[Start of Attachment]
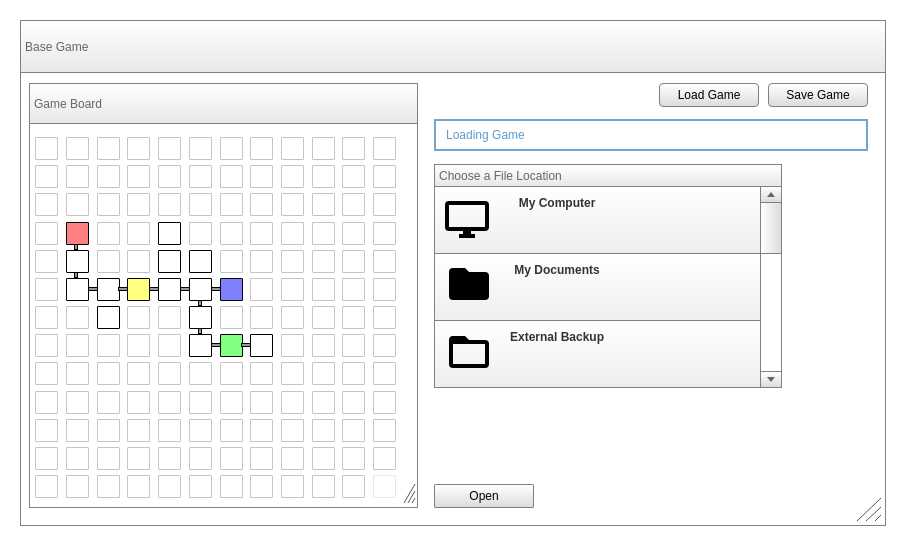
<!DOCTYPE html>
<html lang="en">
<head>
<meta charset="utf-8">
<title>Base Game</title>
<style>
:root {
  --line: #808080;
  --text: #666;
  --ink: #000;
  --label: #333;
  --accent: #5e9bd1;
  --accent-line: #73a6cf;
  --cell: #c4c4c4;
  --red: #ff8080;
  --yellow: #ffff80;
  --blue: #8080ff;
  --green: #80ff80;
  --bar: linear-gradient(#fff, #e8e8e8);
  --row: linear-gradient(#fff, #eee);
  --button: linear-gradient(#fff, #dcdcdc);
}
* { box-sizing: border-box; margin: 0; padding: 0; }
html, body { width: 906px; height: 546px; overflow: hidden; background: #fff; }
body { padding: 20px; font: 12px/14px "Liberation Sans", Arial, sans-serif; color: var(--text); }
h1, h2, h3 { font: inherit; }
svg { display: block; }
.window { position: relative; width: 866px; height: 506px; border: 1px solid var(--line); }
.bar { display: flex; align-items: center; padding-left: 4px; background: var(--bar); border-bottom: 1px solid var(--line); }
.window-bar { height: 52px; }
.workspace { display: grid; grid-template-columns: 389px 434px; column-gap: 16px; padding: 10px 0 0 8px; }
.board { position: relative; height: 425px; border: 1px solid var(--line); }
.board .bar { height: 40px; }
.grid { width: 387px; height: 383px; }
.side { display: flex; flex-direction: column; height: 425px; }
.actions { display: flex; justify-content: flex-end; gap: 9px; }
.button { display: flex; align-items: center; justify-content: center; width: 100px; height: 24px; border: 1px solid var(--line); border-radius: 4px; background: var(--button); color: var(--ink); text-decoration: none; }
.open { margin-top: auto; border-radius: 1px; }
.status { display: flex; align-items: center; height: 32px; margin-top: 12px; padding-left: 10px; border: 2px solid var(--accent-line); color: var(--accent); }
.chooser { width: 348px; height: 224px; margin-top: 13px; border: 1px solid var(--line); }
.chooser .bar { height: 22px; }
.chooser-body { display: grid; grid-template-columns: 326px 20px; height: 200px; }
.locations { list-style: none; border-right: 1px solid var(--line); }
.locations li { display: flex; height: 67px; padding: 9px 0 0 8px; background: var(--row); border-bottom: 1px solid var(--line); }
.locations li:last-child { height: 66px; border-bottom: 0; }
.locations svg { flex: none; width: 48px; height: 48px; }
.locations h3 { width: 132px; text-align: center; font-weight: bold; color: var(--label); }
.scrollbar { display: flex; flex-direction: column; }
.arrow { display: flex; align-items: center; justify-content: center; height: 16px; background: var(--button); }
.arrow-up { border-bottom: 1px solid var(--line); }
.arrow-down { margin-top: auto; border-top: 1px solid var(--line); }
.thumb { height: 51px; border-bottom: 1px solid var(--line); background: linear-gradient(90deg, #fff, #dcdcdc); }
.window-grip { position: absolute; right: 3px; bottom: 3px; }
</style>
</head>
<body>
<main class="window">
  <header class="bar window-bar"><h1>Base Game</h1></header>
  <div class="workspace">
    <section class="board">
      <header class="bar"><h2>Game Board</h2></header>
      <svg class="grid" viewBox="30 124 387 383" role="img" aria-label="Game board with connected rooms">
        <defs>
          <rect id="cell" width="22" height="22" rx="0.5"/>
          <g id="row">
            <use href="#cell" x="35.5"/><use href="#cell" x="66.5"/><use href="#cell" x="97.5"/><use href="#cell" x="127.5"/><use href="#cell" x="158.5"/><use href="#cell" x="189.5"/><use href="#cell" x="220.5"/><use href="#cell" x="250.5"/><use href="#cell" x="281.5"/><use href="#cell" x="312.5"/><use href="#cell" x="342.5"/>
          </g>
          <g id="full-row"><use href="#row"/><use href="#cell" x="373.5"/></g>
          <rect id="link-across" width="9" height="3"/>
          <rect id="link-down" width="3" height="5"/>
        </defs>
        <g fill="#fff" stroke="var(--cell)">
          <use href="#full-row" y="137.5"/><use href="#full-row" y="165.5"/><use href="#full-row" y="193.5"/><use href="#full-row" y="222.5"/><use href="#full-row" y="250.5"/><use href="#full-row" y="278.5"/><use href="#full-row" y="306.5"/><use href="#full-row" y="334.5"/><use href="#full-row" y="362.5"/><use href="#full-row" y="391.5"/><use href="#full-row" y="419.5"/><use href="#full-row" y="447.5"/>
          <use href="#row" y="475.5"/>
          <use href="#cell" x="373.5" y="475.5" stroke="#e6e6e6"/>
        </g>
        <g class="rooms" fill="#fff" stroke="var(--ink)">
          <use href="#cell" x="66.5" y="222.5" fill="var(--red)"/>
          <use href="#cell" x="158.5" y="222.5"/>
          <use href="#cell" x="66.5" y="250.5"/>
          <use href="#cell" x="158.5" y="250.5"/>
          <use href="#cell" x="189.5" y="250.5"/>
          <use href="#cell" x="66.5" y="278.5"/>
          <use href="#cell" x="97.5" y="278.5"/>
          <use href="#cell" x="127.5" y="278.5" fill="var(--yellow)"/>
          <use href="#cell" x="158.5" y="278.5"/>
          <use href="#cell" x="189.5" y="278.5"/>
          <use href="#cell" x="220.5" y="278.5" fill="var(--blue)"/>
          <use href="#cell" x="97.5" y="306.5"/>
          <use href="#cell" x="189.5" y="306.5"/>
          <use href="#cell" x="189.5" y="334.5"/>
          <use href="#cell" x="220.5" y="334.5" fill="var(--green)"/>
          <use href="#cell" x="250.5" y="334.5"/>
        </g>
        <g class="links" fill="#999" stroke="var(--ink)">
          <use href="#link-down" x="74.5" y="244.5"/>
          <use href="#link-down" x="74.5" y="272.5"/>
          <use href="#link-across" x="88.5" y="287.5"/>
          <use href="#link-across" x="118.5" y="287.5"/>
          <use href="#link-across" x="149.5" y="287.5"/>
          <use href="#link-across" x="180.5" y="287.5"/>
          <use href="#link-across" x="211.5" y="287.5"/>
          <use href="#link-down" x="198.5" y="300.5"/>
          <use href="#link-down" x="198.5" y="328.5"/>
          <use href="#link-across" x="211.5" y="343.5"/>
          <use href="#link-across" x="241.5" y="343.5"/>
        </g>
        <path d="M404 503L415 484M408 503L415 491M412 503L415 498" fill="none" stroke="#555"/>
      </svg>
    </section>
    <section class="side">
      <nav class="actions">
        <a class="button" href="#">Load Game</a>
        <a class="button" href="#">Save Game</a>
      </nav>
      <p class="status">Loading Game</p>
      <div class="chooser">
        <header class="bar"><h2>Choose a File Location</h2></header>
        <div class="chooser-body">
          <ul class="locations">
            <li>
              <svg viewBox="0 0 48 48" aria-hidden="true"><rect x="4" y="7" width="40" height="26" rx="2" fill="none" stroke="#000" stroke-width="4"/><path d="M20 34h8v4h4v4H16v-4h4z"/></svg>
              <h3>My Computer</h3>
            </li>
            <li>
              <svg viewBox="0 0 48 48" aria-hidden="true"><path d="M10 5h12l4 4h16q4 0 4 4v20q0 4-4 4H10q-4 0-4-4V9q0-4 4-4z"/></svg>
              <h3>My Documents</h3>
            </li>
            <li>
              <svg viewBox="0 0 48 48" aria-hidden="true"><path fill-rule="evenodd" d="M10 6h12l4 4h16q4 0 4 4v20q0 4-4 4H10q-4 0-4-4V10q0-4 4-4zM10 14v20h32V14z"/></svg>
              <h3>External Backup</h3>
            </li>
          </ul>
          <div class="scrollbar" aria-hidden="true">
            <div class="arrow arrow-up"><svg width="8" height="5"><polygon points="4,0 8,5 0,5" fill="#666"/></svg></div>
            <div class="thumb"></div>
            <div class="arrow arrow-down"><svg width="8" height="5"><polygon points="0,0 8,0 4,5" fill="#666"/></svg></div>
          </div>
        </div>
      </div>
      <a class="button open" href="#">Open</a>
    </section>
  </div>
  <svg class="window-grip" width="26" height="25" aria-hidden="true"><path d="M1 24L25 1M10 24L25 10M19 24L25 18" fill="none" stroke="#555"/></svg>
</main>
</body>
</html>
[End of Attachment]
[PROBLEM DESCRIPTION] Would you copy out exactly the lines above that start at the one containing "grid; grid-template-columns: 389px" and end at the one containing "board with connected", inclusive?

[RESPONSE TO THIS EXERCISE]
.workspace { display: grid; grid-template-columns: 389px 434px; column-gap: 16px; padding: 10px 0 0 8px; }
.board { position: relative; height: 425px; border: 1px solid var(--line); }
.board .bar { height: 40px; }
.grid { width: 387px; height: 383px; }
.side { display: flex; flex-direction: column; height: 425px; }
.actions { display: flex; justify-content: flex-end; gap: 9px; }
.button { display: flex; align-items: center; justify-content: center; width: 100px; height: 24px; border: 1px solid var(--line); border-radius: 4px; background: var(--button); color: var(--ink); text-decoration: none; }
.open { margin-top: auto; border-radius: 1px; }
.status { display: flex; align-items: center; height: 32px; margin-top: 12px; padding-left: 10px; border: 2px solid var(--accent-line); color: var(--accent); }
.chooser { width: 348px; height: 224px; margin-top: 13px; border: 1px solid var(--line); }
.chooser .bar { height: 22px; }
.chooser-body { display: grid; grid-template-columns: 326px 20px; height: 200px; }
.locations { list-style: none; border-right: 1px solid var(--line); }
.locations li { display: flex; height: 67px; padding: 9px 0 0 8px; background: var(--row); border-bottom: 1px solid var(--line); }
.locations li:last-child { height: 66px; border-bottom: 0; }
.locations svg { flex: none; width: 48px; height: 48px; }
.locations h3 { width: 132px; text-align: center; font-weight: bold; color: var(--label); }
.scrollbar { display: flex; flex-direction: column; }
.arrow { display: flex; align-items: center; justify-content: center; height: 16px; background: var(--button); }
.arrow-up { border-bottom: 1px solid var(--line); }
.arrow-down { margin-top: auto; border-top: 1px solid var(--line); }
.thumb { height: 51px; border-bottom: 1px solid var(--line); background: linear-gradient(90deg, #fff, #dcdcdc); }
.window-grip { position: absolute; right: 3px; bottom: 3px; }
</style>
</head>
<body>
<main class="window">
  <header class="bar window-bar"><h1>Base Game</h1></header>
  <div class="workspace">
    <section class="board">
      <header class="bar"><h2>Game Board</h2></header>
      <svg class="grid" viewBox="30 124 387 383" role="img" aria-label="Game board with connected rooms">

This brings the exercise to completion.